There is also no evidence to suggest that electoral fraud is widespread in the UK. A total of 665 cases of alleged voter fraud and complaints about elections last year, out of a total of 51.4 million votes cast in all electoral contests in that period. That is only 1 case for every 77,000 votes cast, and of the 665 cases, only 130 related to voting offences!
When questioned on this, Chris Skidmore, minister for the constitution, admitted that voter fraud was not a significant issue. The minister argued that the trials were more about tackling the perception of electoral fraud and installing confidence in our electoral system. However, according to new research from the Electoral Commission, voters do have faith in democracy; 73 per cent of people interviewed believe voting is currently safe from fraud and abuse, and just eight per cent say that they believe electoral fraud is very common where they live.
The Electoral Reform Society dismissed the voter ID trails as “a sledgehammer to crack a nut” and urged the government to think very carefully before introducing barriers to voting. Local Authorities have also started to challenge the Government.
On January 26, Blackburn with Darwen Council passed a motion in opposition. According to the council, the changes represented an “unnecessary attack upon the democratic rights” of their constituents and the changes will require “expensive bureaucracy” and present “serious operational problems for polling clerks”. Pendle Council has also called for a re-think on government proposals and Burnley Council is currently considering putting forward a similar motion.
The government should be doing all it can to encourage lawful voting and ensure a high turnout. Would it not be better for the government to pilot projects designed to increase participation, rather than putting up further barriers to democracy?
Now is the time to do this. People have become increasingly politicised since the EU referendum. Britons turned out in huge numbers to vote on their future in the European Union, with 72.2 per cent of registered voters casting their ballots in the referendum. Contrary to common belief, the youth turnout in the EU referendum was as high as 64 per cent, an increase of 20 per cent from the general election.
We must build on this enthusiasm and encourage greater participation in the political process. As Labour’s shadow minister for voter engagement and youth affairs, I plan to challenge this policy and protect the interests of disadvantaged and vulnerable groups of genuine electors.
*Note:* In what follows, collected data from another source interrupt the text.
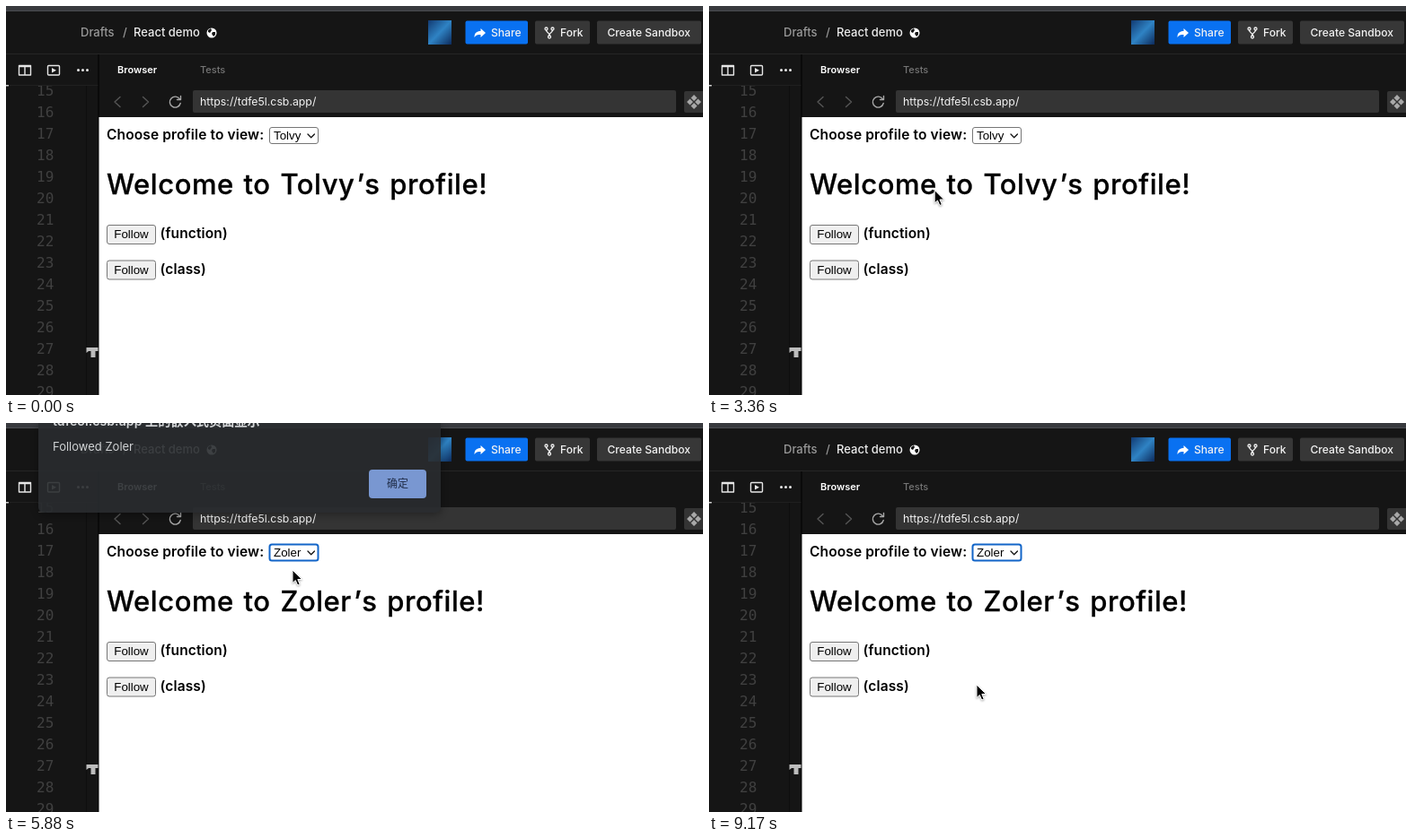
Write an HTML page that moves like this. It is 776 by 434 pixels and loops after 9.31 s.

```html
<!DOCTYPE html>
<html lang="en">
<head>
<meta charset="utf-8">
<title>Profile demo</title>
<style>
  html, body { margin: 0; width: 100%; height: 100%; overflow: hidden; background: #151515; }
  svg { display: block; width: 776px; height: 434px; }
  text { font-family: Inter, "Noto Sans CJK SC", "Noto Sans CJK", sans-serif; white-space: pre; }
  .crumb { font-size: 13px; font-weight: 500; }
  .action { font-size: 12.1px; font-weight: 500; fill: #f2f2f2; }
  .tab { font-size: 11px; font-weight: 500; }
  .label { font-size: 15.5px; font-weight: 600; letter-spacing: .13px; }
  .heading { font-size: 31px; font-weight: 500; letter-spacing: .55px; word-spacing: 2px; stroke: #000; stroke-width: .3px; }
  .control { font: 13.33px "Liberation Sans", Arial, sans-serif; }
  .line { font: 16px "DejaVu Sans Mono", monospace; fill: #404040; }
  .item { font-size: 13px; font-weight: 500; fill: #fff; }
  .stroke { fill: none; stroke-linecap: round; stroke-linejoin: round; }
  #menu { filter: drop-shadow(0 3px 5px rgba(0, 0, 0, .3)); }
  #dialog { filter: drop-shadow(0 2px 5px rgba(0, 0, 0, .4)); }
  #cursor { filter: drop-shadow(0 1px 1px rgba(0, 0, 0, .35)); }
</style>
</head>
<body>
<svg viewBox="0 0 776 434">
  <defs>
    <linearGradient id="portrait" x2="1" y2="1">
      <stop stop-color="#123a72"/><stop offset=".5" stop-color="#2f83c4"/><stop offset="1" stop-color="#0d2b5c"/>
    </linearGradient>
    <linearGradient id="glass" x2="0" y2="1">
      <stop offset=".15" stop-color="#454545"/><stop offset=".4" stop-color="#5a5a5a"/>
    </linearGradient>
    <clipPath id="gutter"><path d="M0 89H104V434H0Z"/></clipPath>
  </defs>

  <rect width="776" height="434" fill="#151515"/>
  <rect width="776" height="5" fill="#383a3e"/>
  <rect y="5" width="776" height="1" fill="#4a4c50"/>
  <rect y="53" width="776" height="1" fill="#262626"/>

  <!-- header -->
  <text class="crumb" x="83" y="34" fill="#999">Drafts</text>
  <text class="crumb" x="130" y="34" fill="#999">/</text>
  <text class="crumb" x="142" y="34" fill="#ececec">React demo</text>
  <circle cx="229" cy="30" r="5.5" fill="#fff"/>
  <path d="M225 27l3-2 1 2-2 3-2-1ZM230 29l3 0 0 3-2 2-2-3Z" fill="#151515"/>
  <rect x="470" y="16" width="26" height="27" fill="url(#portrait)"/>
  <rect x="511.5" y="16.5" width="69.5" height="26" rx="2" fill="#0971f1"/>
  <path d="M521.5 35c0-5 2.5-7 7-7v-3l5.5 5-5.5 5v-3c-3.5 0-5.5.5-7 3Z" fill="#fff"/>
  <text class="action" x="540" y="34">Share</text>
  <rect x="589" y="16.5" width="61" height="26" rx="2" fill="#373737"/>
  <g class="stroke" stroke="#f2f2f2" stroke-width="1.3">
    <circle cx="601.5" cy="25.5" r="1.5"/><circle cx="608.5" cy="25.5" r="1.5"/><circle cx="605" cy="34.5" r="1.5"/>
    <path d="M601.5 27c0 3 3.5 2 3.5 6c0-4 3.5-3 3.5-6"/>
  </g>
  <text class="action" x="617" y="34">Fork</text>
  <rect x="658" y="16.5" width="116" height="26" rx="2" fill="#373737"/>
  <text class="action" x="669.5" y="34">Create Sandbox</text>

  <!-- sidebar -->
  <g class="stroke" stroke="#e6e6e6" stroke-width="1.4">
    <path d="M14.5 66.5h13v10.5h-13ZM21 66.5v10.5M14.5 67.5h13"/>
    <rect x="46.5" y="66.5" width="13" height="10.5" rx="1"/>
  </g>
  <path d="M51 69l5 2.8-5 2.8Z" fill="#e6e6e6"/>
  <g fill="#e6e6e6"><circle cx="80.5" cy="71.5" r="1.5"/><circle cx="85.5" cy="71.5" r="1.5"/><circle cx="90.5" cy="71.5" r="1.5"/></g>
  <rect y="88" width="3" height="1.5" fill="#ccc"/>
  <rect x="3" y="88" width="100" height="1" fill="#202020"/>
  <rect x="89" y="89" width="1" height="345" fill="#0e0e0e"/>
  <g id="lines" clip-path="url(#gutter)"></g>
  <path d="M89.5 381H103V385H99.5V392H94.5V385H92L89.5 387Z" fill="#bdbdbd"/>
  <rect x="102.5" y="54" width="1" height="380" fill="#000"/>

  <!-- browser pane -->
  <text class="tab" x="124" y="75" fill="#fff" style="font-weight:600">Browser</text>
  <text class="tab" x="216" y="75" fill="#757575">Tests</text>
  <g class="stroke" stroke="#555" stroke-width="1.4">
    <path d="M127 101.5l-6 5.5 6 5.5M152.5 101.5l6 5.5-6 5.5"/>
    <path d="M193.5 104a6 6 0 1 0 .7 4.5M194.5 100.5v4h-4" stroke="#a8a8a8"/>
  </g>
  <rect x="208" y="94" width="538" height="25" rx="2" fill="#343434"/>
  <text x="216" y="111" font-size="12.3" fill="#f2f2f2">https://tdfe5l.csb.app/</text>
  <rect x="755" y="95" width="24" height="24" rx="2" fill="#343434"/>
  <path d="M766 99l3.5 3.5-3.5 3.5-3.5-3.5ZM766 108l3.5 3.5-3.5 3.5-3.5-3.5ZM761.5 103.5l3.5 3.5-3.5 3.5-3.5-3.5ZM770.5 103.5l3.5 3.5-3.5 3.5-3.5-3.5Z" fill="#a8a8a8"/>

  <!-- page -->
  <rect x="103.5" y="124" width="673" height="310" fill="#fff"/>
  <text class="label" x="112" y="149">Choose profile to view:</text>
  <rect id="select" x="293.5" y="135.5" width="54" height="18" rx="2.5" fill="#fff"/>
  <text class="control" x="298" y="149" data-name></text>
  <path class="stroke" d="M336 143l3.7 3.7 3.7-3.7" stroke="#111" stroke-width="1.3"/>
  <text class="heading" x="112" y="210">Welcome to <tspan data-name></tspan><tspan dx="2">’</tspan><tspan dx="2">s profile!</tspan></text>
  <g id="buttons"></g>
  <text class="label" x="171.5" y="259">(function)</text>
  <text class="label" x="171.5" y="299">(class)</text>

  <g id="menu">
    <rect x="285.5" y="106.5" width="73.5" height="76" rx="6.5" fill="url(#glass)" stroke="#777"/>
    <rect id="highlight" x="290" width="64" height="22" rx="4" fill="#3f82ee"/>
    <path class="stroke" d="M295.5 145.5l2.5 3 5-7.5" stroke="#fff" stroke-width="1.6"/>
    <g id="items"></g>
  </g>

  <g id="dialog">
    <path d="M36 0H484V94a6 6 0 0 1-6 6H42a6 6 0 0 1-6-6Z" fill="#292c2f"/>
    <text x="52" y="2.5" font-size="14.2" font-weight="600" fill="#e4e6e8">tdfe5l.csb.app 上的嵌入式页面显示</text>
    <text x="52" y="31" font-size="13" fill="#e4e6e8">Followed <tspan data-name></tspan></text>
    <rect x="404" y="52" width="64" height="32" rx="4" fill="#84a6e6"/>
    <text x="424" y="72" font-size="12" font-weight="500" fill="#22304f">确定</text>
  </g>

  <path id="cursor" d="M0 0V14.5L3.3 11.5L5.7 17L8.2 16L5.8 10.5H10.5Z" fill="#000" stroke="#fff" stroke-width="1"/>
</svg>

<script>
const LOOP = 9310, TICK = 70;
const NAMES = ["Jolk", "Tolvy", "Zoler"];
const $ = id => document.getElementById(id);
const set = (el, attrs) => { for (const key in attrs) el.setAttribute(key, attrs[key]); return el; };

function add(parent, tag, attrs, text = "") {
  const el = set(document.createElementNS("http://www.w3.org/2000/svg", tag), attrs);
  el.textContent = text;
  parent.append(el);
  return el;
}

for (let n = 15; n <= 29; n++) {
  add($("lines"), "text", { class: "line", x: 34, y: 99.6 + (n - 15) * 24 }, n);
}

NAMES.forEach((name, i) => add($("items"), "text", { class: "item", x: 309, y: 127 + i * 22 }, name));

const [, classButton] = [244.5, 284].map(y => {
  const box = add($("buttons"), "rect", { x: 112.5, y, width: 54, height: 21, rx: 2.5, fill: "#efefef", stroke: "#767676" });
  add($("buttons"), "text", { class: "control", x: 139.5, y: y + 14.8, "text-anchor": "middle" }, "Follow");
  return box;
});

// Pointer legs: start, end, destination x, y
const LEGS = [
  [280, 350, 381, 412], [350, 490, 340, 288], [630, 980, 206, 298], [1050, 1680, 143, 300],
  [2030, 2450, 133.5, 299], [2800, 3780, 326, 146], [4060, 4130, 323, 143], [4130, 4410, 320.5, 160],
  [5320, 5390, 319, 164], [6300, 7280, 453, 78], [7490, 7700, 421, 68], [8470, 8680, 298, 292]
];

const ease = p => (1 - Math.cos(Math.PI * p)) / 2;
const within = (t, from, to) => t >= from && t < to;
const ramp = (t, from, to) => Math.min(1, Math.max(0, (t - from) / (to - from)));

function pointer(t) {
  let [, , x, y] = LEGS[0];
  for (const [from, to, endX, endY] of LEGS) {
    if (t < from) break;
    const p = ease(ramp(t, from, to));
    x += (endX - x) * p;
    y += (endY - y) * p;
  }
  return [x, y];
}

function buttonStyle(t) {
  if (within(t, 2450, 2590)) return { fill: "#f6f6f6", stroke: "#8d8d8d" };
  if (within(t, 2590, 2940)) return { fill: "#e5e5e5", stroke: "#4f4f4f" };
  return { fill: "#efefef", stroke: "#767676" };
}

function draw(now) {
  const t = Math.floor((now % LOOP) / TICK) * TICK;
  const [x, y] = pointer(t);
  const switched = t >= 5040;

  set($("cursor"), { transform: `translate(${x} ${y})`, opacity: t >= 350 ? 1 : 0 });
  document.querySelectorAll("[data-name]").forEach(el => { el.textContent = NAMES[switched ? 2 : 1]; });
  set($("select"), switched
    ? { stroke: "#1265c8", "stroke-width": 2 }
    : { stroke: "#767676", "stroke-width": 1 });
  set(classButton, buttonStyle(t));

  set($("menu"), { opacity: within(t, 3850, 5040) ? 1 - ramp(t, 4770, 5020) : 0 });
  set($("highlight"), { y: y > 155.5 ? 155.5 : 133, opacity: t === 4550 ? 0 : 1 });

  const shown = t < 5880 ? 0 : t < 5950 ? 0.9 : 1 - ramp(t, 8150, 8330);
  set($("dialog"), { opacity: shown });
}

let start;
function frame(now) {
  start ??= now;
  draw(now - start);
  requestAnimationFrame(frame);
}
draw(0);
requestAnimationFrame(frame);
</script>
</body>
</html>
```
Cat Smith is Labour MP for Lancaster and Fleetwood and shadow minister for voter engagement and youth affairs.